**Task to complete:**
Across the data below, in how many lines does the word "cube" appear? Give only the number.

**Given records:**
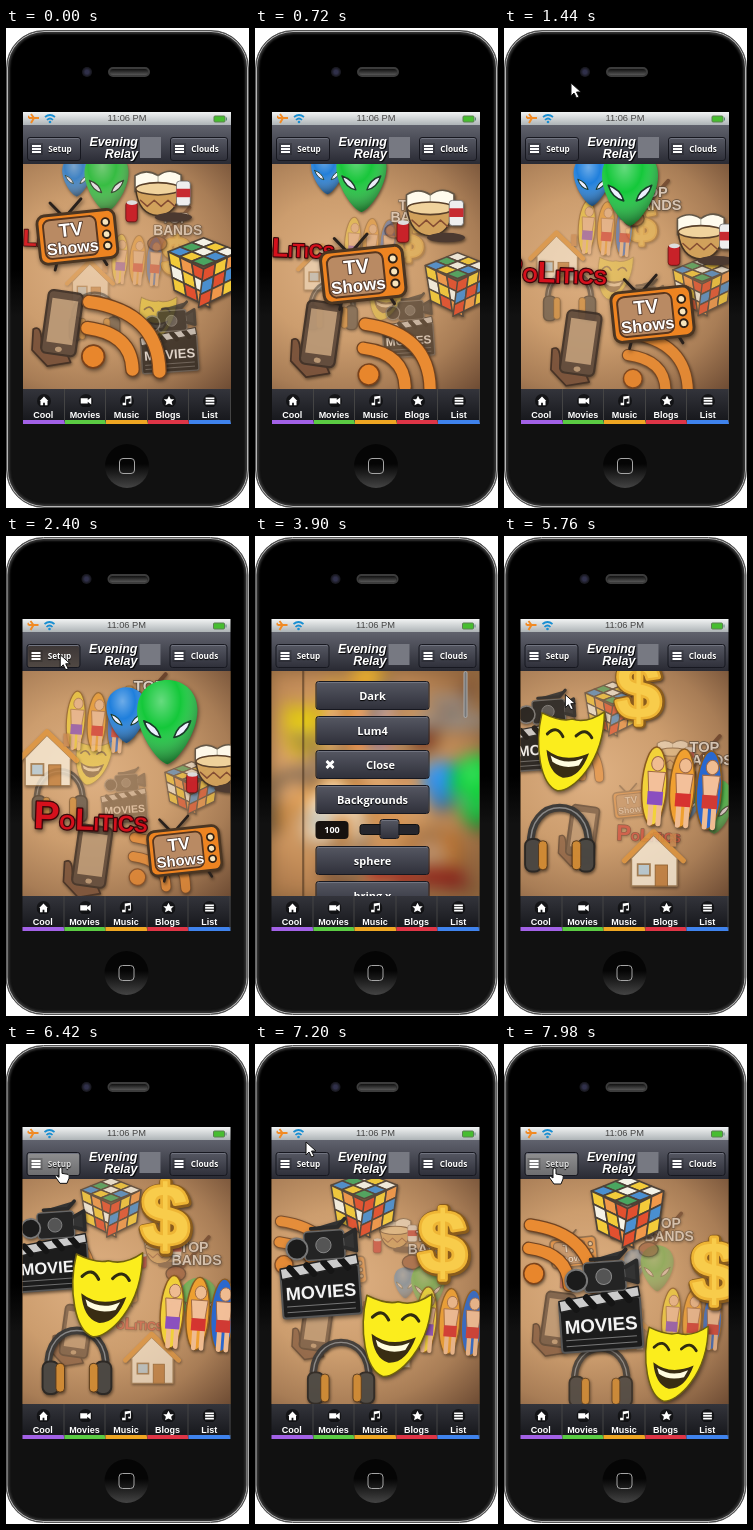
These frames come from a looping animation (243 px wide and 480 px high, 8000 ms). An HTML page:

```html
<!DOCTYPE html>
<html lang="en">
<head>
<meta charset="utf-8">
<title>Phone with icon sphere</title>
<style>
html, body { margin: 0; width: 100%; height: 100%; overflow: hidden; background: #fff; }
#stage { position: relative; width: 243px; height: 480px; overflow: hidden; background: #fff; }
#stage * { box-sizing: border-box; }
#stage div, #stage svg { position: absolute; }
#phone { inset: 0; }
.body { left: 0; top: 2px; width: 243px; height: 478px; border-radius: 38px; background: linear-gradient(#000 50%, #111 60%);
  border: 1px solid #555; box-shadow: inset 0 0 0 1px #b5b5b5, inset 0 0 2px 3px #333; }
.camera { left: 76px; top: 39px; width: 10px; height: 10px; border-radius: 50%; background: radial-gradient(#30304a 25%, #191921 60%); }
.speaker { left: 102px; top: 39px; width: 42px; height: 10px; border-radius: 5px; background: linear-gradient(#111, #555); border: 2px solid #3c3c3c; }
.home { left: 99px; top: 416px; width: 44px; height: 44px; border-radius: 50%; background: linear-gradient(#050505 45%, #444); }
.home div { left: 14px; top: 14px; width: 16px; height: 16px; border: 1.5px solid #a5a5a5; border-radius: 4px; }
.status { left: 17px; top: 84px; width: 208px; height: 13px; background: linear-gradient(#f1f3f3, #aeb4b7);
  font: 9.3px/13px "Liberation Sans", Arial, sans-serif; text-align: center; color: #444; }
.head { left: 17px; top: 97px; width: 208px; height: 39px; background: linear-gradient(#60626d, #292a33); }
.btn { border: 1px solid #171820; border-radius: 3px; background: linear-gradient(#555762, #30313b);
  box-shadow: inset 0 1px #717480; color: #fff; text-align: center; font: 700 11px/27px "Open Sans", sans-serif; text-shadow: 0 1px 1px #000; }
.top { top: 109px; height: 24px; font-size: 8.2px; line-height: 22px; padding-left: 12px; }
.top::before { content: ""; position: absolute; left: 4px; top: 7px; width: 9px; height: 8px;
  background: repeating-linear-gradient(#fff 0 2px, transparent 2px 3px); box-shadow: 0 0 0 2px #0003; }
.top.press { background: linear-gradient(#3d3737, #504843); }
.top.hover { background: linear-gradient(#8f8f90, #6e6e70); color: #ddd; }
.title { font: italic 700 12.5px/12px "Liberation Sans", Arial, sans-serif; color: #fff; text-align: right; text-shadow: 1px 1px 1px #000; }
.mark { left: 134px; top: 109px; width: 21px; height: 21px; background: #777982; }
#view { left: 17px; top: 136px; width: 208px; height: 225px; overflow: hidden; background: #8f683f; }
#world { inset: 0; background: radial-gradient(ellipse at 34% 46%, #dfb183 0, #cc9d6e 42%, #a87d56 72%, #6e4c34 100%); }
#world svg { left: 0; top: 0; width: 1px; height: 1px; overflow: visible; }
#menu { inset: 0; }
#menu .btn { left: 44px; width: 114px; height: 29px; }
.edge { left: 31px; top: 0; width: 1px; height: 225px; background: #4a321f; box-shadow: 1px 0 1px #0004; }
.bar { left: 192px; top: 0; width: 4px; height: 47px; border-radius: 2px; background: #777; border: 1px solid #aaa; }
.value { left: 44px; top: 150px; width: 33px; height: 18px; border-radius: 4px; background: #17120f; color: #fff; text-align: center; font: 700 9px/18px "Open Sans", sans-serif; }
.track { left: 88px; top: 153px; width: 60px; height: 11px; border-radius: 3px; background: #25262d; border: 1px solid #111; }
#menu .thumb { left: 108px; top: 148px; width: 20px; height: 20px; }
.foot { left: 17px; top: 361px; width: 208px; height: 35px; background: linear-gradient(#33343b, #141519); display: flex; }
#stage .tab { position: relative; width: 20%; height: 35px; border-bottom: 4px solid; border-right: 1px solid #444;
  font: 700 9px/10px "Liberation Sans", Arial, sans-serif; text-align: center; padding-top: 21px; }
.tab span { color: #fff; }
.tab svg { left: 14px; top: 4px; width: 14px; height: 14px; }
#cursor { left: 0; top: 0; width: 20px; height: 22px; overflow: visible; z-index: 9; }
</style>
</head>
<body>
<div id="stage">
  <div id="phone">
    <div class="body"></div><div class="camera"></div><div class="speaker"></div>
    <div class="home"><div></div></div>
    <div class="status">11:06 PM
      <svg style="left:5px;top:1px" width="200" height="11" fill="none">
        <path d="M1 5H11M6 5 3 1M6 5 3 10M1 5 0 3" stroke="#f18a24" stroke-width="2"/>
        <path d="M17 4Q22 0 27 4M19 7Q22 4 25 7" stroke="#188ed2" stroke-width="1.7"/><circle cx="22" cy="9" r="1.3" fill="#188ed2"/>
        <rect x="186" y="3" width="11" height="6" rx="1" fill="#47bd30" stroke="#5a8050"/><path d="M198.500 4.500v3" stroke="#587"/>
      </svg>
    </div>
    <div class="head"></div>
    <div class="btn top" id="setup" style="left:21px;width:54px">Setup</div>
    <div class="btn top" style="left:164px;width:58px">Clouds</div>
    <div class="title" style="left:76px;top:108px;width:56px">Evening<br>Relay</div>
    <div class="mark"></div>
    <div id="view">
      <div id="world"></div>
      <div id="menu">
        <div class="edge"></div><div class="bar"></div>
        <div class="value">100</div><div class="track"></div><div class="btn thumb"></div>
      </div>
    </div>
    <div class="foot" id="tabs"></div>
  </div>
  <svg width="0" height="0"><radialGradient id="shade" cx=".4" cy=".25" r=".8">
    <stop offset="0" stop-color="#fff" stop-opacity=".35"/><stop offset=".4" stop-color="#fff" stop-opacity="0"/>
    <stop offset="1" stop-opacity=".6"/></radialGradient></svg>
  <svg id="cursor"><path id="arrow" d="M0 0V13L3 10 5.500 15 8 14 5.500 9H10Z" fill="#fff" stroke="#111"/>
    <path id="hand" d="M-1 1Q1-1 2 1V6L8 7Q10 8 9 11L7 16H0L-5 9Q-4 7-1 10Z" fill="#fff" stroke="#111"/></svg>
</div>
<script>
const $ = id => document.getElementById(id);
const LOOP = 8000, STEP = 60, RADIUS = 95, DEPTH = 285;

const path = (d, fill, stroke = 'none', w = 1) =>
  `<path d="${d}" fill="${fill}" stroke="${stroke}" stroke-width="${w}" stroke-linejoin="round" stroke-linecap="round"/>`;
const oval = (x, y, rx, ry, fill, stroke = 'none', w = 1) =>
  `<ellipse cx="${x}" cy="${y}" rx="${rx}" ry="${ry}" fill="${fill}" stroke="${stroke}" stroke-width="${w}"/>`;
const box = (x, y, w, h, fill, stroke = 'none', sw = 1, r = 0) =>
  `<rect x="${x}" y="${y}" width="${w}" height="${h}" rx="${r}" fill="${fill}" stroke="${stroke}" stroke-width="${sw}"/>`;
const text = (x, y, size, fill, str, stroke = '#222', w = 2) =>
  `<text x="${x}" y="${y}" text-anchor="middle" font-family="Liberation Sans, Arial, sans-serif" font-weight="700" font-size="${size}" fill="${fill}" stroke="${stroke}" stroke-width="${w}" paint-order="stroke" stroke-linejoin="round">${str}</text>`;
const pose = (deg, size, body) => `<g transform="rotate(${deg}) scale(${size})">${body}</g>`;

// One cube side of 3 by 3 tiles, spanned by two edge vectors.
function side(x, y, ax, ay, bx, by, shift) {
  const tints = ['#f4f2e6', '#e2502f', '#4aa560', '#f3cb3a', '#4a8fd0', '#f0984a'];
  const at = (i, j) => `${x + (ax * i + bx * j) / 3} ${y + (ay * i + by * j) / 3}`;
  let out = '';
  for (let i = 0; i < 3; i++) for (let j = 0; j < 3; j++)
    out += path(`M${at(i, j)}L${at(i + 1, j)} ${at(i + 1, j + 1)} ${at(i, j + 1)}Z`,
      tints[(i * 2 + j * 3 + i * j + shift) % 6], '#4d4238', 1.6);
  return out;
}

function alien(x, y, fill, size) {
  const head = 'M0 38C-10 35-28 8-27-12C-25-46 25-46 27-12C28 8 10 35 0 38Z';
  return `<g transform="translate(${x} ${y}) scale(${size})">` + path(head, fill) + path(head, 'url(#shade)') +
    path('M-21-1Q-9 3-6 14Q-17 12-21-1ZM21-1Q9 3 6 14Q17 12 21-1Z', '#eef', '#1a3a2a', 1.5) + '</g>';
}

const surfer = (x, board, shorts) => oval(x, 0, 12, 38, board, '#8a5a20', 1.5) +
  oval(x + 2, -22, 6, 7, '#f0bc91', '#a06a48') + path(`M${x - 7}-14h17l-2 20h-13Z`, '#f3c09a', '#a06a48') +
  path(`M${x - 2} 18v18M${x + 6} 18v18`, 'none', '#f0bc91', 5) + box(x - 6, 5, 15, 13, shorts);

const capitals = sizes => [...'POLITICS'].map((c, i) => `<tspan font-size="${sizes[i]}">${c}</tspan>`).join('');

const art = {
  tv: pose(-6, .95, path('M-14-24-25-38M-8-24 8-39M-24 25-27 33M24 25 28 33', 'none', '#29211c', 3) +
    box(-41, -25, 82, 51, '#ee8421', '#4a3522', 3, 8) + box(-35, -20, 56, 41, '#b98a63', '#57351e', 2, 7) +
    text(-6, -1, 20, '#fff', 'TV', '#5c4030') + text(-6, 17, 17, '#fff', 'Shows', '#5c4030') +
    [-12, 1, 13].map(y => oval(31, y, 4, 4, '#f7e5bd', '#302015', 2)).join('')),
  politics: pose(2, 1, text(0, 11, 24, '#d5101c', capitals([38, 20, 30, 18, 22, 18, 22, 20]), '#3a0709', 2.5)),
  mask: pose(10, 1, path('M-31-30Q-10-24 0-29Q16-27 31-42C40 10 12 44-2 45C-20 42-33 5-31-30Z', '#fbed1d', '#6f6010', 1.5) +
    path('M-22-10Q-14-21-6-10M7-13Q15-24 23-14', 'none', '#302c10', 3) +
    path('M-20 6Q0 17 23 2Q18 29 1 31Q-14 29-20 6Z', '#392d13') + path('M-15 11Q2 19 18 8L15 16Q0 23-12 17Z', '#fffce0')),
  cube: pose(0, 1.2, side(0, -40, -35, 14, 35, 14, 0) + side(-35, -26, 35, 17, 6, 38, 3) + side(0, -9, 35, -17, -5, 38, 1)),
  handset: pose(8, 1.1, path('M-30 8Q-20 0-18 28L12 30 18 40-8 48-28 32Z', '#775039', '#3c2a20', 2) +
    box(-18, -40, 40, 73, '#5c483a', '#3a2d25', 2.5, 6) + box(-13, -31, 30, 51, '#b99876') + oval(2, 27, 4, 3, '#b99876')),
  feed: pose(4, .92, oval(-29, 28, 13, 13, '#e8862c', '#7a421b', 2) +
    path('M-38-4Q13-1 17 40M-38-34Q42-28 48 40', 'none', '#704321', 17) +
    path('M-38-4Q13-1 17 40M-38-34Q42-28 48 40', 'none', '#e98b32', 14)),
  clapper: pose(-4, 1, box(-41, -16, 82, 52, '#1c1c1c', '#555', 2, 3) + path('M-41-16 40-26 41-16-40-5Z', '#ccc', '#222', 1.5) +
    path('M-31-16l7 9M-13-18l7 9M5-20l7 9M23-22l7 9', 'none', '#151515', 7) +
    box(-14, -53, 42, 30, '#242424', '#666', 1.5, 4) + oval(-22, -36, 11, 11, '#1b1b1b', '#777', 2) +
    path('M-6-56H22L30-64M28-46 40-52V-30L28-34', '#333', '#2a2a2a', 4) + oval(6, -38, 8, 8, '#555', '#888') +
    text(0, 17, 19, '#f4f4f4', 'MOVIES') + path('M-36 24H35M-36 30H35', 'none', '#777', 1)),
  food: pose(0, .88, path('M-30-25Q-15-35 0-25Q15-36 30-26V-4H-30Z', '#fffbed', '#635747', 2) + path('M0-25V-4', 'none', '#998') +
    path('M-29-8H29Q26 25 0 27Q-26 25-29-8Z', '#d1a15b', '#463424', 2) + oval(0, -8, 29, 8, '#f0d39d', '#59402a', 2) +
    path('M-23 7l9 8 9-8 9 8 9-8 9 8', 'none', '#854d32', 2) +
    box(24, -18, 18, 32, '#eee', '#666', 1, 4) + box(24, -8, 18, 11, '#c72b31') +
    box(-42, 9, 15, 26, '#c82229', '#611', 1, 4) + oval(-34, 10, 7, 3, '#ddd') + oval(20, 29, 24, 6, '#4b3930')),
  aliens: alien(-28, -10, '#1f7fdc', .74) + alien(13, -3, '#14c83a', 1.12),
  house: pose(0, 1.2, path('M-25-1V31H27V-1L0-27Z', '#f8ecd8', '#9a7a54', 1.5) + path('M-33 2 0-31 34 2', 'none', '#e0953c', 6) +
    box(2, 7, 14, 24, '#c48242', '#8a5a28') + box(-18, 6, 14, 13, '#b9d5e6', '#9d7a51', 2) + box(19, -29, 7, 15, '#c98850')),
  people: pose(4, 1.15, surfer(-25, '#f2d23a', '#8a4fc0') + surfer(2, '#f0a030', '#d73330') + surfer(28, '#2868d0', '#d23a34')),
  dollar: text(0, 34, 92, '#f2b526', '$', '#8a5c1c', 10) + text(-1, 33, 92, '#f8cc4b', '$', '#eeb535', 6),
  phones: pose(0, 1.15, path('M-30 8C-34-46 34-46 30 8', 'none', '#3c3a38', 8) + path('M-30 8C-34-46 34-46 30 8', 'none', '#888', 1.5) +
    box(-36, 0, 17, 34, '#4a4743', '#2a2724', 2, 7) + box(19, 0, 17, 34, '#4a4743', '#2a2724', 2, 7) +
    box(-22, 2, 9, 30, '#cf8a34', '#54371a', 1, 4) + box(13, 2, 9, 30, '#cf8a34', '#54371a', 1, 4)),
  bands: path('M-34 36 24-30', 'none', '#4d2818', 6) + oval(-30, 30, 16, 12, '#8a4a30', '#392017', 2) +
    text(0, -5, 23, '#eee', 'TOP') + text(4, 16, 23, '#eee', 'BANDS')
};

// Distance along the spin axis and phase, before and after the menu; optional orbit radius.
const orbits = {
  tv: [-5, -.49, -10, -.49], politics: [-35, -1.29, -24, -.98], mask: [-11, -3.85, -11, -3.85],
  cube: [44, .78, 44, 1.05, 66], handset: [-74, -.35, -74, -.35, 32], feed: [-34, .35, -17, .81, 78],
  clapper: [-21, 1.65, -24, 1.71, 82], food: [64, -.48, 64, -.48, 62], aliens: [43, -1.47, 43, -1.47],
  house: [-38, -2.75, -32, -1.9, 72], people: [22, -3.05, 28, -2.83, 70], dollar: [62, -3.5, 62, -4.01],
  phones: [-60, -3.29, -72, -3.45, 45], bands: [82, -3.1, 84, -1.13, 50]
};
const spin = [[0, 0], [1440, .83], [2400, 1.29], [6420, 3.73], [7980, 4.57]];
const visits = [
  [[1260, 74, 0], [1440, 67, 55], [1800, 55, 118], [2580, 54, 119], [2760, 52, 60]],
  [[4680, 76, 2], [4920, 68, 95], [5220, 75, 228], [5520, 76, 228], [5880, 54, 124],
   [6720, 54, 123], [7020, 52, 72], [7380, 50, 124], [8000, 50, 124]]
];

function along(track, t) {
  let i = 1;
  while (i < track.length - 1 && t > track[i][0]) i++;
  const [a, b] = [track[i - 1], track[i]], k = (t - a[0]) / (b[0] - a[0]);
  return a.slice(1).map((v, n) => v + (b[n + 1] - v) * k);
}
const clamp = (v, lo = 0, hi = 1) => Math.min(hi, Math.max(lo, v));

$('world').innerHTML = Object.keys(art).map(n =>
  `<svg id="${n}" style="filter:drop-shadow(1px 2px 2px #0008)">${art[n]}</svg>`).join('');
$('menu').insertAdjacentHTML('beforeend', ['Dark', 'Lum4', 'Close', 'Backgrounds', 'sphere', 'bring x'].map((name, i) =>
  `<div class="btn" style="top:${10 + 34.7 * i + (i > 3 ? 26 : 0)}px;${i === 2 ? 'padding-left:16px' : ''}">${
    i === 2 ? '<svg style="left:9px;top:9px" width="9" height="9"><path d="M1 1 8 8M8 1 1 8" stroke="#fff" stroke-width="3"/></svg>' : ''}${name}</div>`).join(''));
$('tabs').innerHTML = [
  ['Cool', '#a261e6', 'M2 7 7 2 12 7H11V12H8V9H6V12H3V7Z'],
  ['Movies', '#5bcb43', 'M1 4H9V6L13 3V11L9 8V10H1Z'],
  ['Music', '#efa622', 'M5 2 12 1V10H9V8H11V4L6 5V12H2V9H5Z'],
  ['Blogs', '#df3546', 'M7 1 9 5 13 5 10 8 11 12 7 10 3 12 4 8 1 5 5 5Z'],
  ['List', '#3f83ed', 'M2 3H12V5H2ZM2 6H12V8H2ZM2 9H12V11H2Z']
].map(([name, tint, d]) => `<div class="tab" style="border-bottom-color:${tint}"><svg viewBox="-1 -2 16 16">${
  oval(7, 7, 8, 8, '#0008') + path(d, '#fff')}</svg><span>${name}</span></div>`).join('');

function placeIcons(t) {
  const angle = along(spin, t)[0], k = clamp((t - 2700) / 2500);
  for (const name in orbits) {
    const [v0, a0, v1, a1, orbit] = orbits[name];
    const axis = v0 + (v1 - v0) * k, phase = angle + a0 + (a1 - a0) * k;
    const r = orbit || Math.sqrt(RADIUS ** 2 - axis ** 2);
    const z = r * Math.cos(phase), p = DEPTH / (DEPTH - z);
    const u = r * Math.sin(phase) * p, v = axis * p;
    const style = $(name).style;
    style.transform = `translate(${104 + (u + v) * Math.SQRT1_2}px, ${112 + (u - v) * Math.SQRT1_2}px) scale(${p / 1.42})`;
    style.opacity = clamp(.75 + .5 * z / RADIUS);
    style.zIndex = Math.round(z + 100);
  }
}

function placeCursor(t) {
  const visit = visits.find(v => t >= v[0][0] && t <= v[v.length - 1][0]);
  const [x, y] = visit ? along(visit, t) : [0, -50];
  const over = x > 20 && x < 75 && y > 108 && y < 133, hand = over && t > 5500;
  $('cursor').style.transform = `translate(${x}px, ${y}px)`;
  $('cursor').style.display = visit ? '' : 'none';
  $('arrow').style.display = hand ? 'none' : '';
  $('hand').style.display = hand ? '' : 'none';
  $('setup').className = 'btn top' + (hand ? ' hover' : over ? ' press' : '');
}

function draw(now) {
  const t = Math.floor(now % LOOP / STEP) * STEP;
  const open = t >= 2700 && t < 5460;
  placeIcons(t);
  placeCursor(t);
  $('phone').style.transform = t >= 1980 ? 'translate(-.5px, -1px)' : 'none';
  $('menu').style.display = open ? '' : 'none';
  $('world').style.filter = open ? 'blur(8px) saturate(1.2)' : 'none';
}

const start = performance.now();
function tick() {
  draw(performance.now() - start);
  requestAnimationFrame(tick);
}
tick();
</script>
</body>
</html>
```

**Written reply:**
3